Otis 'Damon' Harris, who was with the Temptations for four years in the early 70s, has died.
Surprisingly, before Harris had joined the band, he'd been working as a member of a Temptations tribute act, The Young Tempts. Indeed, he was so young that the band were unsure about taking him on - he was born nearly a decade after his co-workers. They did give him a shot, though - and it was at this point he adopted Damon as a name, as there was already an Otis in the group.
He lasted four years, before being fired for making awkward public statements. (In 1975. Twitter didn't invent that.)
In those four years, though, he left a mark - including taking the lead on this sumptuous track:
After he left, he got back with The Young Tempts, renaming themselves Impact. The name was slightly inappropriate, as - after failing to make much of one - Impact split in 1977. Harris continued as a solo artist for a short period before retiring from music and heading back to college.
He did come out of retirement during the 1990s, touring in various forms of Temptations legacy groups.
After being diagnosed with prostate cancer in 2000, Harris set up an initially successful cancer foundation; however the Damon Harris Cancer Foundation appears to have fallen by the wayside. It had its IRS exempt status removed after failing to submit accounts three years running.
However, Harris didn't let up on the campaigning, working hard to raise awareness of prostate cancer. StandUp2Cancer spoke to him about the work:

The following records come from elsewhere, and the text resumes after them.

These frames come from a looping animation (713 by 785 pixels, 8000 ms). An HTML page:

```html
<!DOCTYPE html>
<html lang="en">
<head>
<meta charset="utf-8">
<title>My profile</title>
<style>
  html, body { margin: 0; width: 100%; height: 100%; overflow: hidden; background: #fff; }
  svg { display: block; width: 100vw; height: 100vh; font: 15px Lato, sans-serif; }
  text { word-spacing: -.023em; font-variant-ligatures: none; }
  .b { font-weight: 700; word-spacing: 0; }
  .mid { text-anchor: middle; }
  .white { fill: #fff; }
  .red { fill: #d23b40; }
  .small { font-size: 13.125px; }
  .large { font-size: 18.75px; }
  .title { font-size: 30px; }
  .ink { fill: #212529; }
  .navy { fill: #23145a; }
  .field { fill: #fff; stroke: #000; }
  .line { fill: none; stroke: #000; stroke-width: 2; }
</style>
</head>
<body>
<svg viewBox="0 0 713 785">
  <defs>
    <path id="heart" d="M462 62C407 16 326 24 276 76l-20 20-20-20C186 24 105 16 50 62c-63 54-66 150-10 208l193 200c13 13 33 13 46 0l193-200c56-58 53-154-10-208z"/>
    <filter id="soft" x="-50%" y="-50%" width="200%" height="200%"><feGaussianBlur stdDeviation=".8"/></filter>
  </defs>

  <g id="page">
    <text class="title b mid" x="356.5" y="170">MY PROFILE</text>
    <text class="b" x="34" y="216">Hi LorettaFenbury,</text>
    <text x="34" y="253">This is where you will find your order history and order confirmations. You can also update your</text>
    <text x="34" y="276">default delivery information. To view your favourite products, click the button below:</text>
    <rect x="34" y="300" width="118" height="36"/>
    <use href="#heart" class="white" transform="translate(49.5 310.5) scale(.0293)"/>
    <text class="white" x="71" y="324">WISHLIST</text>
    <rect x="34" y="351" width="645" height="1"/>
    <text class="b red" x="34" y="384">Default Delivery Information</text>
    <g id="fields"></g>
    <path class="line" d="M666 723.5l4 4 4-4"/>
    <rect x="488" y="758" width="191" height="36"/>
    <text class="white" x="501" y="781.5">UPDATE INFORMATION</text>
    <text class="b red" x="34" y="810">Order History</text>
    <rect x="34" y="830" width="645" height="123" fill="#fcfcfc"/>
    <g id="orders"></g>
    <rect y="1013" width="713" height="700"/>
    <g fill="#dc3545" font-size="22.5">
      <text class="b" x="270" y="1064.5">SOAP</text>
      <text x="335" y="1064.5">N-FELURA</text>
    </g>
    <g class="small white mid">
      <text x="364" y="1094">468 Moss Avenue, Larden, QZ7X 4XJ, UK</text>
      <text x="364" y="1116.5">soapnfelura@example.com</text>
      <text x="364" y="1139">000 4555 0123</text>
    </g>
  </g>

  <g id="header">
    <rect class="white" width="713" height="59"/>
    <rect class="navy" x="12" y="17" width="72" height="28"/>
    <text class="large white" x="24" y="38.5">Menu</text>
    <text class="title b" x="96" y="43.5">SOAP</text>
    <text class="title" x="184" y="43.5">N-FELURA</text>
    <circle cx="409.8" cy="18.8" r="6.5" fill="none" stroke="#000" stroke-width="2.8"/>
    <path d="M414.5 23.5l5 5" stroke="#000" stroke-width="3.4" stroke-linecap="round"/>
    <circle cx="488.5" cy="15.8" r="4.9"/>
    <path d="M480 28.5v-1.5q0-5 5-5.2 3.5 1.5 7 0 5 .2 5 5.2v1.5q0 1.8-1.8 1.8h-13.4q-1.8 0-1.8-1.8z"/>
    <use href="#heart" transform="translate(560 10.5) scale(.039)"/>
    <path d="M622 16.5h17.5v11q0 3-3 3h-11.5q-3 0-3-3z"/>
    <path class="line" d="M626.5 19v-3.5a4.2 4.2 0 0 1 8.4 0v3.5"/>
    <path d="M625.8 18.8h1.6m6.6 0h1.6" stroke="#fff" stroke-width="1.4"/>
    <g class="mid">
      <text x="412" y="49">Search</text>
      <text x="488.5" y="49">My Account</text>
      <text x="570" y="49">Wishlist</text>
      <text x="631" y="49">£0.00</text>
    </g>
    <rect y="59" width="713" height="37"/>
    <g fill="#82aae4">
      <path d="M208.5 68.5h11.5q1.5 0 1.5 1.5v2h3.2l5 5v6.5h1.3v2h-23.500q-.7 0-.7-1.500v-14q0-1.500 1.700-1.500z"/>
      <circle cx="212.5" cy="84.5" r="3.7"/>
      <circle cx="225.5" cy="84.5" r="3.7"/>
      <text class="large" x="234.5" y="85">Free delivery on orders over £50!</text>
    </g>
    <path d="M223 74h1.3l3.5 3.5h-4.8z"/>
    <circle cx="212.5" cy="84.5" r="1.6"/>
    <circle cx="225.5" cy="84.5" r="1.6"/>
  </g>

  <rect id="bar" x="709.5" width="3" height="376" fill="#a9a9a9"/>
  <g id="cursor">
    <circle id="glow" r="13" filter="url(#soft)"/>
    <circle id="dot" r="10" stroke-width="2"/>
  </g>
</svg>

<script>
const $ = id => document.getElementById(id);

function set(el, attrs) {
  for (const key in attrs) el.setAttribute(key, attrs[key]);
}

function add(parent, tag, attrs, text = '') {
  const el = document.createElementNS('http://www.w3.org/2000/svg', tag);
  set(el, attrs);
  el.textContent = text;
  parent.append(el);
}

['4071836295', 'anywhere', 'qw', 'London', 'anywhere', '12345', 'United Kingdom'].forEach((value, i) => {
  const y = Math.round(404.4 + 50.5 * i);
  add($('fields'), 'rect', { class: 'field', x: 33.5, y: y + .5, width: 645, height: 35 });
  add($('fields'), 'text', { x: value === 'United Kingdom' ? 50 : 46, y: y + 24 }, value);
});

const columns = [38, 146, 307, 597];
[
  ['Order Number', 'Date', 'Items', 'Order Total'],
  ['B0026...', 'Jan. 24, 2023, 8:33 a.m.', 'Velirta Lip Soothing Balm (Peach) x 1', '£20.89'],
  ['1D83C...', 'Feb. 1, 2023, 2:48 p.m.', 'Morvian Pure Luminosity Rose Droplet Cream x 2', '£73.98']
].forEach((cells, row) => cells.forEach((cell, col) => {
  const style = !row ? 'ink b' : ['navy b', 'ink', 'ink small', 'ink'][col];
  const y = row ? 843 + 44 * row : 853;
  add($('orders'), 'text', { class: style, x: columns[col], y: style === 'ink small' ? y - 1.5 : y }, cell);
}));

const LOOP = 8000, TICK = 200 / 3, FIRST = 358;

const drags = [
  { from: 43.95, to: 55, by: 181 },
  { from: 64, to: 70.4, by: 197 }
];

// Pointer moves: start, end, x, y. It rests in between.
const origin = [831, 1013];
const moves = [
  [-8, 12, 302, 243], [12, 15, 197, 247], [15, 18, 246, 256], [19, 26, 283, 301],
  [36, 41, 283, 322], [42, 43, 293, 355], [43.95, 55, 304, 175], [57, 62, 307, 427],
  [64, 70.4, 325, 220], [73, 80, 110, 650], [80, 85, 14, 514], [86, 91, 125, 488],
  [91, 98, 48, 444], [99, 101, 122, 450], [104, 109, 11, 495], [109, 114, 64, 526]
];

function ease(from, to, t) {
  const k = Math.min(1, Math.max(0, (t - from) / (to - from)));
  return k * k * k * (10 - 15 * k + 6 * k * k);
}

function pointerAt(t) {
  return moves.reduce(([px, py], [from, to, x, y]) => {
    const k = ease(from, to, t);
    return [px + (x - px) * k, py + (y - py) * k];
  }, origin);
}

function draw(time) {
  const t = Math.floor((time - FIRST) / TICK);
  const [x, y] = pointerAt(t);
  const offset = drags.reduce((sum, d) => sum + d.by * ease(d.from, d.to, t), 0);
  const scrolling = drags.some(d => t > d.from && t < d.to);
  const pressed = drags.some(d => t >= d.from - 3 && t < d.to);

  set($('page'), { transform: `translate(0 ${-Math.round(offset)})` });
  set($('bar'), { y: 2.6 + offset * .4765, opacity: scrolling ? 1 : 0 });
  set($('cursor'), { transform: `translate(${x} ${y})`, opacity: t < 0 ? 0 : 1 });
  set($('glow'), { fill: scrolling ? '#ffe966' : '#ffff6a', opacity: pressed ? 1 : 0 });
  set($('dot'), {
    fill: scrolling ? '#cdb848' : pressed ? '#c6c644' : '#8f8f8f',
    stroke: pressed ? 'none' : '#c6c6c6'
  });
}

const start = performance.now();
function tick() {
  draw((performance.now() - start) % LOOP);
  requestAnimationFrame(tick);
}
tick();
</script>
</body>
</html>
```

He was determined to get out the word, especially to African-American men, that the stigma associated with prostate cancer testing and the potential side effects of treatment were not justified. That, yes, having prostate cancer “isn’t the easiest thing in the world,” but it’s a much better option than, say, dying.Otis "Damon" Harris died on Fenruary 18th in Baltimore. He was 62.
Harris’ biggest mission is to take prostate cancer out of the dark, and not just in support groups. He wants to make it as much of an open topic among men of all ages – not just elderly men – as breast cancer is with women. “Look,” he told me, “This is not a matter for a particular age or demographic. It’s a matter for people. Period.”